Pairings, a Film & Interview with Shanti Medina
This season we joined a unique dining experience Shanti Medina calls Forks & Vinyl. Enjoy a glimpse of our gathering…
…and a few responses from the Creative herself, Shanti Medina…
DAWN ASHER: What inspired you to start Forks & Vinyl?
SHANTI MEDINA: Like most good things, the idea of Forks & Vinyl came about during a late night in the kitchen, covered in flour, blasting music and thinking about falling in love. Seriously. “Sleeping Lessons” by The Shins came on and I thought, “This is what falling in love sounds like.” The thought caught me by surprise, but I started asking friends and strangers, “What does falling in love sound like?” Which led to “What does falling in love taste like?” Through a series of conversations with friends, and conversations with myself while stuck in traffic, I arrived at the question “What does this song taste like?”
I was blown away by how a combination of notes could remind me of the acidity of tomatoes. Or how the bass line and vocal tone could translate into smoked salt. How a melody could trigger the idea of late night diner food because you forgot to eat for all the right reasons.
My friend Monica, an amazing thinker and one of the most intentional people I know, helped me turn this idea into something tangible. She opened up her home to twenty or so guests and invited them into this experience by asking them to bring a song to share. I crafted the menu, they ate course by course, song by song, and in between courses, they shared songs that they brought.
My friend Franco suggested that the next time around I should invite each guest to bring a dish and a song. Forks & Vinyl gone potluck? That meant that I had to allow other people to take my heart/brain/soul child and run with it. What if everyone brings pasta? What if nobody gets “it”? Eventually I got over my worries and that is how Forks & Vinyl collective was born.
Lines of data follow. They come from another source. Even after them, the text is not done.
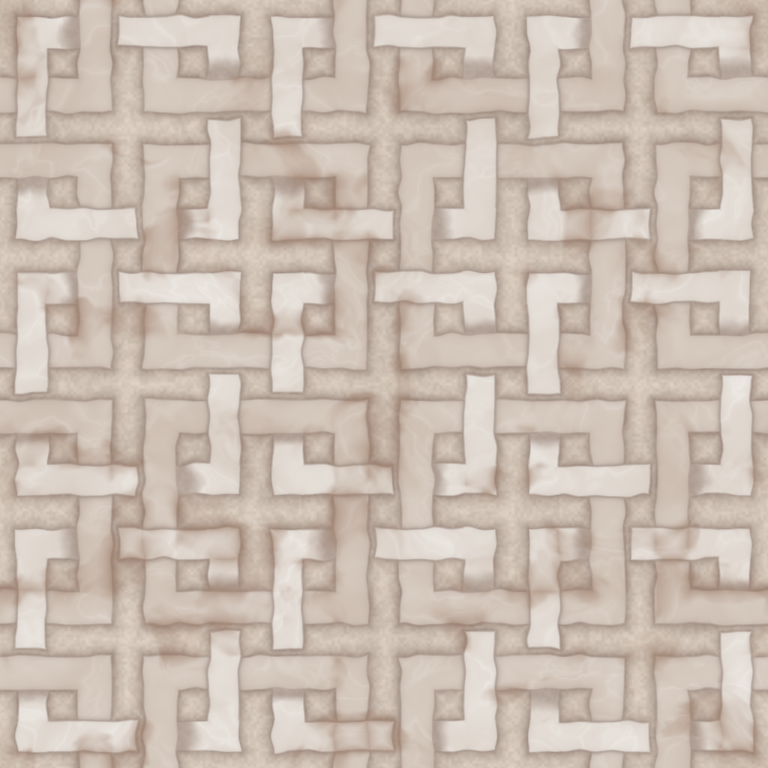
Give the GLSL for this pattern, as a three.js fragment shader.

```glsl
// Carved stone lattice: square rings interlaced with paler hooked bars on a sandy ground.
// Each cell is a four-fold rotation of one hook; rings sit on the cell corners.
// Wrapping value noise adds marbling, grain, worn edges and rusty stains.
#define REPEATS 3.0
#define EDGE 0.006
#define WOBBLE 0.016
#define SHADE_WIDTH 0.026
#define GRAIN 0.10
#define MARBLING 0.11
#define STAIN 0.55
#define BAR_COLOR vec3(0.888, 0.858, 0.828)
#define RING_COLOR vec3(0.835, 0.785, 0.742)
#define GROUND_COLOR vec3(0.845, 0.797, 0.745)
#define SHADE_COLOR vec3(0.575, 0.495, 0.455)
#define RUST_COLOR vec3(0.60, 0.47, 0.39)

varying vec2 vUv;

float hash(vec2 p) {
  vec3 q = fract(p.xyx * 0.1031);
  q += dot(q, q.yzx + 33.33);
  return fract((q.x + q.y) * q.z);
}

// Value noise with n lattice cells across the canvas, wrapping at its edges.
float noise(vec2 uv, float n) {
  vec2 p = uv * n;
  vec2 i = floor(p);
  vec2 f = fract(p);
  f = f * f * (3.0 - 2.0 * f);
  vec2 a = mod(i, n);
  vec2 b = mod(i + 1.0, n);
  return mix(mix(hash(a), hash(vec2(b.x, a.y)), f.x),
             mix(hash(vec2(a.x, b.y)), hash(b), f.x), f.y);
}

float fbm(vec2 uv, float n) {
  float sum = 0.0;
  float weight = 0.5;
  for (int k = 0; k < 4; k++) {
    sum += weight * noise(uv, n);
    n *= 2.0;
    weight *= 0.5;
  }
  return sum / 0.9375;
}

float sdBox(vec2 p, vec2 lo, vec2 hi) {
  vec2 d = max(lo - p, p - hi);
  return length(max(d, 0.0)) + min(max(d.x, d.y), 0.0);
}

float fill(float d) {
  return smoothstep(EDGE, -EDGE, d);
}

float shade(float d, float width) {
  return exp(-max(d, 0.0) / width);
}

void main() {
  vec2 uv = vUv;
  vec2 wobble = vec2(noise(uv, 48.0), noise(uv + 0.37, 48.0)) - 0.5;
  vec2 p = fract(uv * REPEATS + WOBBLE * wobble) - 0.5;

  // Square ring around the nearest cell corner
  vec2 corner = 0.5 - abs(p);
  float ring = max(sdBox(corner, vec2(-0.4375), vec2(0.4375)),
                   -sdBox(corner, vec2(-0.307), vec2(0.307)));

  // Four hooks: a long bar over the ring and a foot sinking under it
  float bar = 1.0;
  float foot = 1.0;
  vec2 r = p;
  for (int k = 0; k < 4; k++) {
    bar = min(bar, sdBox(r, vec2(-0.435, -0.034), vec2(-0.318, 0.432)));
    foot = min(foot, sdBox(r, vec2(-0.435, 0.314), vec2(-0.193, 0.432)));
    r = vec2(-r.y, r.x);
  }

  // Stone textures
  vec2 flow = vec2(fbm(uv, 9.0), fbm(uv + 0.53, 9.0)) - 0.5;
  float cloud = fbm(uv + 0.12 * flow, 12.0);
  float vein = 1.0 - abs(2.0 * fbm(uv + 0.16 * flow + 0.21, 18.0) - 1.0);
  float marble = MARBLING * (cloud - 0.5) + 0.035 * (pow(vein, 9.0) - 0.4);
  float grain = GRAIN * (0.6 * noise(uv, 256.0) + 0.4 * noise(uv + 0.11, 120.0) - 0.5);
  float patchy = fbm(uv + 0.67, 24.0);
  vec3 warm = vec3(0.75, 1.0, 1.2);

  // Sandy ground, darker beside the relief
  float nearest = min(ring, min(bar, foot));
  vec3 color = GROUND_COLOR + grain + 0.06 * (cloud - 0.5);
  color = mix(color, SHADE_COLOR + 0.5 * grain,
              shade(nearest, SHADE_WIDTH) * (0.55 + 0.5 * patchy));

  // Foot, fading into shade where it meets the ring
  float rise = smoothstep(0.015, 0.085, ring + 0.09 * (patchy - 0.5));
  vec3 pale = BAR_COLOR + marble * warm;
  color = mix(color, pale, fill(foot) * mix(0.25, 1.0, rise));

  // Ring with worn rim and a tight contact line beside the bars
  vec3 stone = RING_COLOR + marble * warm;
  stone = mix(stone, SHADE_COLOR, 0.22 * shade(-ring, 0.012));
  stone = mix(stone, SHADE_COLOR * 0.9, 0.7 * shade(bar, 0.009));
  color = mix(color, stone, fill(ring));

  // Bar on top
  vec3 top = mix(pale, SHADE_COLOR, 0.12 * shade(-min(bar, foot), 0.009));
  color = mix(color, top, fill(bar));

  // Rust gathering in the creases, faint elsewhere
  float crease = max(shade(abs(ring), 0.035), shade(abs(bar), 0.025));
  float rust = smoothstep(0.57, 0.78, fbm(uv + 0.1 * flow + 0.83, 14.0));
  color = mix(color, RUST_COLOR, STAIN * rust * (0.2 + 0.8 * crease));

  gl_FragColor = vec4(color, 1.0);
}
```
And thank goodness it was – it’s far more interesting and fulfilling to sit at a table with you and hear and taste your stories than to be in the kitchen fixing up the next course and missing the magic.
DA: Anything you were pleasantly surprised by in this featured dinner?
SM: Can I be honest? There’s something wonderfully uncomfortable about a Forks & Vinyl collective. It’s impossible for people hide. I mean, we’re sharing food and music - two powerful things that evoke memories and emotions. If you try and leave things unsaid, someone, dear friend or stranger, will usually find the nerve to press in and ask about it. I don’t think I’ll ever stop being surprised by that.
There was also a distinct romance to this dinner – a little bit of heaven on earth. Even the dirty dishes seemed romantic, it was proof that we had been there and experienced something together. I was also pleasantly surprised by how quickly we washed those dishes.
DA: How can we live out a little bit of Forks & Vinyl every day?
SM: Aside from the obvious – eat beautiful food, listen to amazing music, call me and tell me what falling in love sounds like to you - what if we let our daydreams last a little longer? What if we stopped hushing those questions and asked them instead? What if we allowed our day to day to become a little more whimsical by discovering the right song to go with that very moment? Whose every day couldn’t use a little more of that?
Many thanks to filmmaker Brenton Fosner for his huge collaboration on this featured Forks & Vinyl dinner.